PUBLISHED : Sunday, 12 September, 2010, 12:00am
UPDATED : Sunday, 12 September, 2010, 12:00am

BOOT-CAMP BEAUTY I entered the Miss Hong Kong pageant in 1991 out of boredom. I was studying law at the University of Hong Kong and I wanted a degree but I didn't know what in. The pageant used to be the most watched TV show of the year and even if you didn't have a title, people knew who you were because of the publicity before the show. It was like a mini-reality show. There were three months of press conferences and production work, which included location filming and dance rehearsals. It was a day and night commitment and a good introduction to the entertainment business - like a boot camp. It was definitely one of the most life-changing experiences I've had. I was first runner up but it opened doors for me, and when you've stood out on stage in front of millions of people wearing just a teeny little bikini, nothing can intimidate you.

ROLE PLAY After Miss Hong Kong I got offered a lot of jobs in the entertainment business. The first was hosting a lifestyle programme on [TVB] Pearl. I think most people remember me as the seductress/villain in Twenty Something or as the air stewardess in Chungking Express; I also appeared in The Blade [directed by Tsui Hark]. Good parts were few and far between but when I did get one with a good director, it was very enjoyable. After a certain point, I got bored, so I took off to the United States. I worked in Los Angeles but lived in New York. I felt that, should things not go my way - which was likely - at least I'd be staying in one of the best cities in the world. I did films including Phantoms, with Ben Affleck and Peter O'Toole.
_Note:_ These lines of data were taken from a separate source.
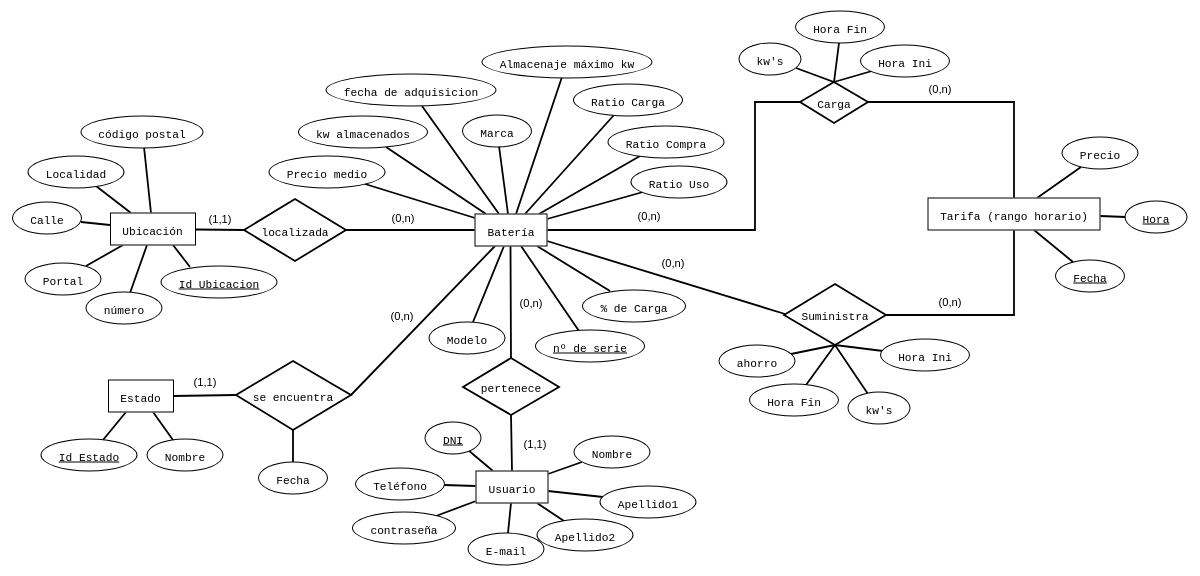
<!DOCTYPE html>
<html lang="es">
<head>
<meta charset="utf-8">
<title>Diagrama entidad-relación: Batería</title>
<style>
:root { --paper: #fff; --ink: #000; --line: 1.8px; }
* { box-sizing: border-box; }
html, body { margin: 0; background: var(--paper); }
.diagram {
  position: relative; width: 1200px; height: 576px; overflow: hidden;
  background: var(--paper); color: var(--ink);
  font: 11.2px/14px "Liberation Mono", monospace;
}
.connections { position: absolute; inset: 0; display: block; }
.connections g { stroke: var(--ink); stroke-width: var(--line); fill: none; }
.connections .diamonds { fill: var(--paper); }
.entity, .attribute, .relation, .cardinality {
  position: absolute; left: var(--x); top: var(--y);
  transform: translate(-50%, -50%);
  display: flex; align-items: center; justify-content: center;
  white-space: nowrap;
}
.entity, .attribute {
  width: var(--w); height: 33px; padding-top: 4px;
  border: var(--line) solid var(--ink); background: var(--paper);
}
.attribute { border-radius: 50%; }
.relation { padding-top: 5px; }
.key { text-decoration: underline; }
.cardinality { font: 11.2px/14px "Liberation Sans", sans-serif; }
</style>
</head>
<body>
<main class="diagram">
  <svg class="connections" width="1200" height="576" viewBox="0 0 1200 576" aria-hidden="true">
    <g class="relation-lines">
      <path d="M195 229.500L245 230M346 230H475"/>
      <path d="M547 230H755V102H801M868 102H1014V198"/>
      <path d="M547 241L785 314M886 315H1014V230"/>
      <path d="M495 246L351 395M236 395L173 396"/>
      <path d="M510.500 246L511 359M511 415L512 471"/>
    </g>
    <g class="attribute-lines">
      <path d="M144 147L151 213M96 186L131 213M81 222L110 225M86 266L123 245M130 293L147 245M190 267L173 245"/>
      <path d="M365 184L475 218M386 147L486 214M422 106L499 214M499 146L508 214M562 77L516 214M614 115L525 214M640 156L539 214M643 192L547 219"/>
      <path d="M473 322L504 246M579 331L521 246M610 291L537 246"/>
      <path d="M796 68L834 82L839 43M834 82L872 71"/>
      <path d="M1081 167L1037 198M1100 216L1126 217M1073 262L1034 230"/>
      <path d="M791 354L835 345L883 351M806 385L835 345L868 394"/>
      <path d="M103 440L126 412M173 440L153 412M293 430V463"/>
      <path d="M468 450L493 471M444 485L476 486M436 516L476 501M508 533L511 503M564 521L537 503M603 497L548 491M582 462L548 474"/>
    </g>
    <g class="diamonds">
      <polygon points="295,199 346,230 295,261 244,230"/>
      <polygon points="834,82 868,102 834,123 800,102"/>
      <polygon points="835,284 886,315 835,345 784,315"/>
      <polygon points="293,361 351,395 293,430 236,395"/>
      <polygon points="511,358 559,387 511,415 463,387"/>
    </g>
  </svg>

  <!-- Ubicación -->
  <div class="entity" style="--x:152.5px;--y:229px;--w:86px">Ubicación</div>
  <div class="attribute" style="--x:142px;--y:132px;--w:123px">código postal</div>
  <div class="attribute" style="--x:76px;--y:172px;--w:97px">Localidad</div>
  <div class="attribute" style="--x:47px;--y:218px;--w:70px">Calle</div>
  <div class="attribute" style="--x:63px;--y:279px;--w:77px">Portal</div>
  <div class="attribute" style="--x:124px;--y:308px;--w:77px">número</div>
  <div class="attribute key" style="--x:219px;--y:282px;--w:117px">Id Ubicacion</div>

  <!-- Batería -->
  <div class="entity" style="--x:511px;--y:230px;--w:73px">Batería</div>
  <div class="attribute" style="--x:327px;--y:172px;--w:117px">Precio medio</div>
  <div class="attribute" style="--x:363px;--y:132px;--w:130px">kw almacenados</div>
  <div class="attribute" style="--x:411px;--y:90px;--w:171px">fecha de adquisicion</div>
  <div class="attribute" style="--x:497px;--y:131px;--w:70px">Marca</div>
  <div class="attribute" style="--x:567px;--y:62px;--w:171px">Almacenaje máximo kw</div>
  <div class="attribute" style="--x:628px;--y:100px;--w:110px">Ratio Carga</div>
  <div class="attribute" style="--x:666px;--y:142px;--w:117px">Ratio Compra</div>
  <div class="attribute" style="--x:679px;--y:182px;--w:97px">Ratio Uso</div>
  <div class="attribute" style="--x:467px;--y:338px;--w:77px">Modelo</div>
  <div class="attribute key" style="--x:590px;--y:346px;--w:110px">nº de serie</div>
  <div class="attribute" style="--x:634px;--y:306px;--w:104px">% de Carga</div>

  <!-- Tarifa -->
  <div class="entity" style="--x:1014px;--y:214px;--w:173px">Tarifa (rango horario)</div>
  <div class="attribute" style="--x:1100px;--y:153px;--w:77px">Precio</div>
  <div class="attribute key" style="--x:1156px;--y:217px;--w:63px">Hora</div>
  <div class="attribute key" style="--x:1090px;--y:276px;--w:70px">Fecha</div>

  <!-- Estado -->
  <div class="entity" style="--x:140.5px;--y:396px;--w:66px">Estado</div>
  <div class="attribute key" style="--x:89px;--y:455px;--w:97px">Id Estado</div>
  <div class="attribute" style="--x:185px;--y:455px;--w:77px">Nombre</div>

  <!-- Usuario -->
  <div class="entity" style="--x:512px;--y:487px;--w:73px">Usuario</div>
  <div class="attribute key" style="--x:453px;--y:438px;--w:57px">DNI</div>
  <div class="attribute" style="--x:400px;--y:484px;--w:90px">Teléfono</div>
  <div class="attribute" style="--x:404px;--y:528px;--w:104px">contraseña</div>
  <div class="attribute" style="--x:585px;--y:535px;--w:97px">Apellido2</div>
  <div class="attribute" style="--x:506px;--y:549px;--w:77px">E-mail</div>
  <div class="attribute" style="--x:648px;--y:502px;--w:97px">Apellido1</div>
  <div class="attribute" style="--x:612px;--y:452px;--w:77px">Nombre</div>

  <!-- Relaciones y sus atributos -->
  <div class="relation" style="--x:295px;--y:230px">localizada</div>
  <div class="relation" style="--x:293px;--y:395px">se encuentra</div>
  <div class="attribute" style="--x:293px;--y:478px;--w:70px">Fecha</div>
  <div class="relation" style="--x:511px;--y:386px">pertenece</div>
  <div class="relation" style="--x:834px;--y:102px">Carga</div>
  <div class="attribute" style="--x:840px;--y:27px;--w:90px">Hora Fin</div>
  <div class="attribute" style="--x:770px;--y:59px;--w:63px">kw's</div>
  <div class="attribute" style="--x:905px;--y:61px;--w:90px">Hora Ini</div>
  <div class="relation" style="--x:835px;--y:314px">Suministra</div>
  <div class="attribute" style="--x:757px;--y:361px;--w:77px">ahorro</div>
  <div class="attribute" style="--x:794px;--y:400px;--w:90px">Hora Fin</div>
  <div class="attribute" style="--x:879px;--y:408px;--w:63px">kw's</div>
  <div class="attribute" style="--x:925px;--y:355px;--w:90px">Hora Ini</div>

  <!-- Cardinalidades -->
  <div class="cardinality" style="--x:220px;--y:219px">(1,1)</div>
  <div class="cardinality" style="--x:403px;--y:218px">(0,n)</div>
  <div class="cardinality" style="--x:649px;--y:216px">(0,n)</div>
  <div class="cardinality" style="--x:673px;--y:263px">(0,n)</div>
  <div class="cardinality" style="--x:940px;--y:89px">(0,n)</div>
  <div class="cardinality" style="--x:950px;--y:302px">(0,n)</div>
  <div class="cardinality" style="--x:531px;--y:303px">(0,n)</div>
  <div class="cardinality" style="--x:402px;--y:316px">(0,n)</div>
  <div class="cardinality" style="--x:205px;--y:382px">(1,1)</div>
  <div class="cardinality" style="--x:535px;--y:444px">(1,1)</div>
</main>
</body>
</html>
It was surreal sometimes.

MODEL BEHAVIOUR I joined the William Morris Agency and I got a contract to model for Revlon when Salma Hayek, Halle Berry and Melanie Griffith were also modelling for the brand. I enjoyed being a spokesperson. Being part of the Revlon campaign was very exciting, in part because I believe I was the first Asian model to have a contract with a major Western cosmetics company. It also enabled me to live very well in New York for three years, where I took acting lessons. In Hong Kong you don't pay your dues as an actor - you learn on the job while getting paid for it and becoming famous. It's scary.
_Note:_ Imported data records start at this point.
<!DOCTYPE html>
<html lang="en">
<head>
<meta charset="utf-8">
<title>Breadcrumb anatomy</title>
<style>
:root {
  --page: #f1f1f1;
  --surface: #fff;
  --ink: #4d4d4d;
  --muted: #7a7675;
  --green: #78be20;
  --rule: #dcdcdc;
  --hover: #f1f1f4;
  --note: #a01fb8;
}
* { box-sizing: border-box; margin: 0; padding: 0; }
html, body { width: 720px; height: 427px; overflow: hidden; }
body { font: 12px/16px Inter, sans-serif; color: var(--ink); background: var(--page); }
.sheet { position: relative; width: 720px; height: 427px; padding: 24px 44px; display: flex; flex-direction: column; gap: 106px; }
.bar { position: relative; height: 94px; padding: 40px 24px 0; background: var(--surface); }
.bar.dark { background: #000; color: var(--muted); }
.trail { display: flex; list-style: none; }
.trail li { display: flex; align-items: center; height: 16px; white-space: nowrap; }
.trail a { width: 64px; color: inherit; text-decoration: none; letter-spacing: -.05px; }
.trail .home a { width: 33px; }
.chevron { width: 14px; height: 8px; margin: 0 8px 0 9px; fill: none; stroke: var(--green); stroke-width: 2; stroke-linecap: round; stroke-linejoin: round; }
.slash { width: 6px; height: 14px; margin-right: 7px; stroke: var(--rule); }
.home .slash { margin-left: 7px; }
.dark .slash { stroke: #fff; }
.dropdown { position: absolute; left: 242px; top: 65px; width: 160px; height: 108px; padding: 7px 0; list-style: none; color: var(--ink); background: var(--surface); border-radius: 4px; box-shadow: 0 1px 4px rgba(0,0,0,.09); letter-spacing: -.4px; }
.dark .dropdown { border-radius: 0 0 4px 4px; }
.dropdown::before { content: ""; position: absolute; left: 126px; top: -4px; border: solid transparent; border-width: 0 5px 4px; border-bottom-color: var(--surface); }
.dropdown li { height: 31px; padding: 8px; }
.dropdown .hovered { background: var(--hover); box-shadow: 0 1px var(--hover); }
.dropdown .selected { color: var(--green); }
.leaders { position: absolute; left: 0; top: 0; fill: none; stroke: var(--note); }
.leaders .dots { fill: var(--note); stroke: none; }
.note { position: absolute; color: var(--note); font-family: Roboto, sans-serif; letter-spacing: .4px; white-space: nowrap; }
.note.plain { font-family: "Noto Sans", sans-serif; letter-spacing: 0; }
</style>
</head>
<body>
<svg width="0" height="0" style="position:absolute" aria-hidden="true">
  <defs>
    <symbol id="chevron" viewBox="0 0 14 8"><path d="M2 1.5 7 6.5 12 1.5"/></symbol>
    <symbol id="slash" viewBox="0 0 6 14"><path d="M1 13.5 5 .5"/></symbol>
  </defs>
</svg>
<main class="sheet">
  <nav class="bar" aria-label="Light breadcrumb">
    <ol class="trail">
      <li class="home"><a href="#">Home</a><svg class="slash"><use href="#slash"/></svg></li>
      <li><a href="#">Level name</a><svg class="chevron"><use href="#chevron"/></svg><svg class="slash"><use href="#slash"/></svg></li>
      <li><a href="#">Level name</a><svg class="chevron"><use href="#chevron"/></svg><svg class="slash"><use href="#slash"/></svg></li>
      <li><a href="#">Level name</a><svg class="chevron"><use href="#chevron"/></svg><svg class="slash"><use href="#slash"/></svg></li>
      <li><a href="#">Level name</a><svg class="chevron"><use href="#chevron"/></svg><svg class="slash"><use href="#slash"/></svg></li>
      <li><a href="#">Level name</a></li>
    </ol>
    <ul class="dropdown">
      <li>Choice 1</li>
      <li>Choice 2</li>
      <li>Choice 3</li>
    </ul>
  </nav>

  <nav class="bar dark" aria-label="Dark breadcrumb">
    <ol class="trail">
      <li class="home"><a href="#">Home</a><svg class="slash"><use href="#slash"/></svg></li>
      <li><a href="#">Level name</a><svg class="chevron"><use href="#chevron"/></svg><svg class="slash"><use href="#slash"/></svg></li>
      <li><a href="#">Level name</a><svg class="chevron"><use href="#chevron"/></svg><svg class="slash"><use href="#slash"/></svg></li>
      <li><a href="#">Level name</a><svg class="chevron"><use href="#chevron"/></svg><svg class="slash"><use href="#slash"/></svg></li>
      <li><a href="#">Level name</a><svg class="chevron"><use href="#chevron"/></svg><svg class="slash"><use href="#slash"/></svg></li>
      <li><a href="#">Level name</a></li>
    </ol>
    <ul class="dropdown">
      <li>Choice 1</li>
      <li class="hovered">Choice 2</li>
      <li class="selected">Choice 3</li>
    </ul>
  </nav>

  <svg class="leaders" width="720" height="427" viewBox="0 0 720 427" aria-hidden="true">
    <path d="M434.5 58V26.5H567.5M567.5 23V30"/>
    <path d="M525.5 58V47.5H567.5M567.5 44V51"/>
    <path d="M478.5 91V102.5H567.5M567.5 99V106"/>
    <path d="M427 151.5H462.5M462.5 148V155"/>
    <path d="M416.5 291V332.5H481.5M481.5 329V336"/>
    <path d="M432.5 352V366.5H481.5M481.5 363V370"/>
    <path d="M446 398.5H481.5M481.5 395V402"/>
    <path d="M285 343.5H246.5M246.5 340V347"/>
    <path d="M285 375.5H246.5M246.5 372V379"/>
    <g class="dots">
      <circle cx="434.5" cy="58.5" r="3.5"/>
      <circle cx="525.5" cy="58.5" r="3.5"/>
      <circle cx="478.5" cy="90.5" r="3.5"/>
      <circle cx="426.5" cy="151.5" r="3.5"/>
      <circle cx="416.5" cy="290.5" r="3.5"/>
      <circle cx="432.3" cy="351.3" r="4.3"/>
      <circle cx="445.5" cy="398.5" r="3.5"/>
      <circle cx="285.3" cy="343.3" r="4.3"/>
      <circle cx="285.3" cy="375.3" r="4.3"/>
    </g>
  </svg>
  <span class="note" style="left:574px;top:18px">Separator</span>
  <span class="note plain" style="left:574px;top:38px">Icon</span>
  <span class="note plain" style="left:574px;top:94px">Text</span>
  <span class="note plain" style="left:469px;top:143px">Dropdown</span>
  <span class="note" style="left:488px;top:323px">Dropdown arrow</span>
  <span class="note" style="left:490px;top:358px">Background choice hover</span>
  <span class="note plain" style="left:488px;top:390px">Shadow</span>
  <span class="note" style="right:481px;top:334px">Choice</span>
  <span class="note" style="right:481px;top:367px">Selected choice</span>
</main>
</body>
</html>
FACE IN THE WINDOW In my 30s, I joined Lane Crawford, starting in the media communications department. It seemed a natural transition to me. The media knew me and I knew the media. I liked and understood the product and I thought I could apply my experience to the job. I went to them and they gave me a chance and it came to be a very important part of my life. I worked for the group for 10 years. I rounded off this experience as vice-president, marketing. I met larger-than-life individuals who left an impression. Highlights included working with [American filmmaker] David Lynch and [footwear designer] Christian Louboutin at Cafe de Flore, in Paris, and producing the first Guy Bourdin exhibition in Hong Kong. I am also proud of the fact that I'm well known in the fashion industry for producing some of the best store window displays in Central. I think more people have seen or admired my window displays than have watched my films.
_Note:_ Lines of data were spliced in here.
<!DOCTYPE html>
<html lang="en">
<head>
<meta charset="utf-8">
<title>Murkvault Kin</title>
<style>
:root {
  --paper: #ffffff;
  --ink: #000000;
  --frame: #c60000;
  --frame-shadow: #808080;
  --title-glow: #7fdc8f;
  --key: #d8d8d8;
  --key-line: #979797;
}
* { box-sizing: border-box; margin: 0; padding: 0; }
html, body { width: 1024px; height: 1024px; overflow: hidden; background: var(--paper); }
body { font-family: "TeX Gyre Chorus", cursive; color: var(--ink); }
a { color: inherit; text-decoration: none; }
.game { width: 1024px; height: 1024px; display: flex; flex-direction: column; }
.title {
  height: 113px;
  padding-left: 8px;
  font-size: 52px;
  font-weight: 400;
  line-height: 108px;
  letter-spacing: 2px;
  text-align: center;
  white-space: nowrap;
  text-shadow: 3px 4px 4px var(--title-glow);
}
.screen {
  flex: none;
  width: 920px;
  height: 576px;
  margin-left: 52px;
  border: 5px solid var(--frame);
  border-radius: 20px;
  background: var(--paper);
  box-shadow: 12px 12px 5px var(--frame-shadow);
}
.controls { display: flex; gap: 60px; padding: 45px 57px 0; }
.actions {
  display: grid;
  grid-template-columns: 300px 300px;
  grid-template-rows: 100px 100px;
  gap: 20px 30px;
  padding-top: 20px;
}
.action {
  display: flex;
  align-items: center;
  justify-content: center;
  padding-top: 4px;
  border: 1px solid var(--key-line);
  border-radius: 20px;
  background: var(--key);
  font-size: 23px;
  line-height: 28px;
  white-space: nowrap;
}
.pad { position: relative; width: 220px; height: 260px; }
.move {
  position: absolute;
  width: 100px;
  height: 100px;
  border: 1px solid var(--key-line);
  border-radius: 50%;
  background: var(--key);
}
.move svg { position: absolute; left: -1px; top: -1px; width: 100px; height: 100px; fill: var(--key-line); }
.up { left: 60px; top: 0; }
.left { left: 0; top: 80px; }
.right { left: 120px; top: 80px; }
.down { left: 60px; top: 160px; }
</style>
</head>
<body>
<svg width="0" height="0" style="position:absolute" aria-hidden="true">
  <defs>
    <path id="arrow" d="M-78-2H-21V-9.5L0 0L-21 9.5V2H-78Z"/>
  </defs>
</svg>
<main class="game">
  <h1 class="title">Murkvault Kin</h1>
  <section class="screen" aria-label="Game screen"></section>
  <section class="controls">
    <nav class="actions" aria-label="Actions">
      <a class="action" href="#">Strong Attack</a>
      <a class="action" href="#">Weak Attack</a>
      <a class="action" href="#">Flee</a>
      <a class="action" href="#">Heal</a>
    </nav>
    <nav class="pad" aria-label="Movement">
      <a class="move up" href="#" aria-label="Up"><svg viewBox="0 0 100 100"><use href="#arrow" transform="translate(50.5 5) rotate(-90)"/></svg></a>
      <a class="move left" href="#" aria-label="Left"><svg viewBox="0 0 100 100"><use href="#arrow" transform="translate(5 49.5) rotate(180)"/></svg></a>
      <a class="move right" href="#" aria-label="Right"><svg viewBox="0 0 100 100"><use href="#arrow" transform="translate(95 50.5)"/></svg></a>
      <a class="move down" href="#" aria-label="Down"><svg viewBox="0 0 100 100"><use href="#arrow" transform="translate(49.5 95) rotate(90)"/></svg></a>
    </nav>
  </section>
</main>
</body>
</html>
ON BEING CONTENT I am an only child from an upper-middle-class family. My father is in property development. He's tough, correct, direct and self-disciplined. He appreciates film and knows what good acting and directing is. I'm not sure he was impressed with my efforts but he knew it was part of my life. My mum got very excited for me. She feels a lot of anguish sometimes because she thinks I could have achieved more during my acting career. But I never thought of it as a craft or something enduring; it was always just a good opportunity to appear in films at the time. There are so many talented people who didn't get the opportunities I did. I never wanted more.

BABY STEPS I've done the pretty-girl thing, I've done the acting thing, I've got married and had a child and I've proved myself in a career. Now I'm reinventing myself again. [On Thursday] I'm opening a concept children's store in Central, called Mama Kid. It will specialise in designer apparel, novelty toys and accessories. I love retail and I recognised there was not much choice for childrenswear in Hong Kong. My husband designed the interior. My daughter and husband are the most engaging and exciting people to have entered my life in the past five years.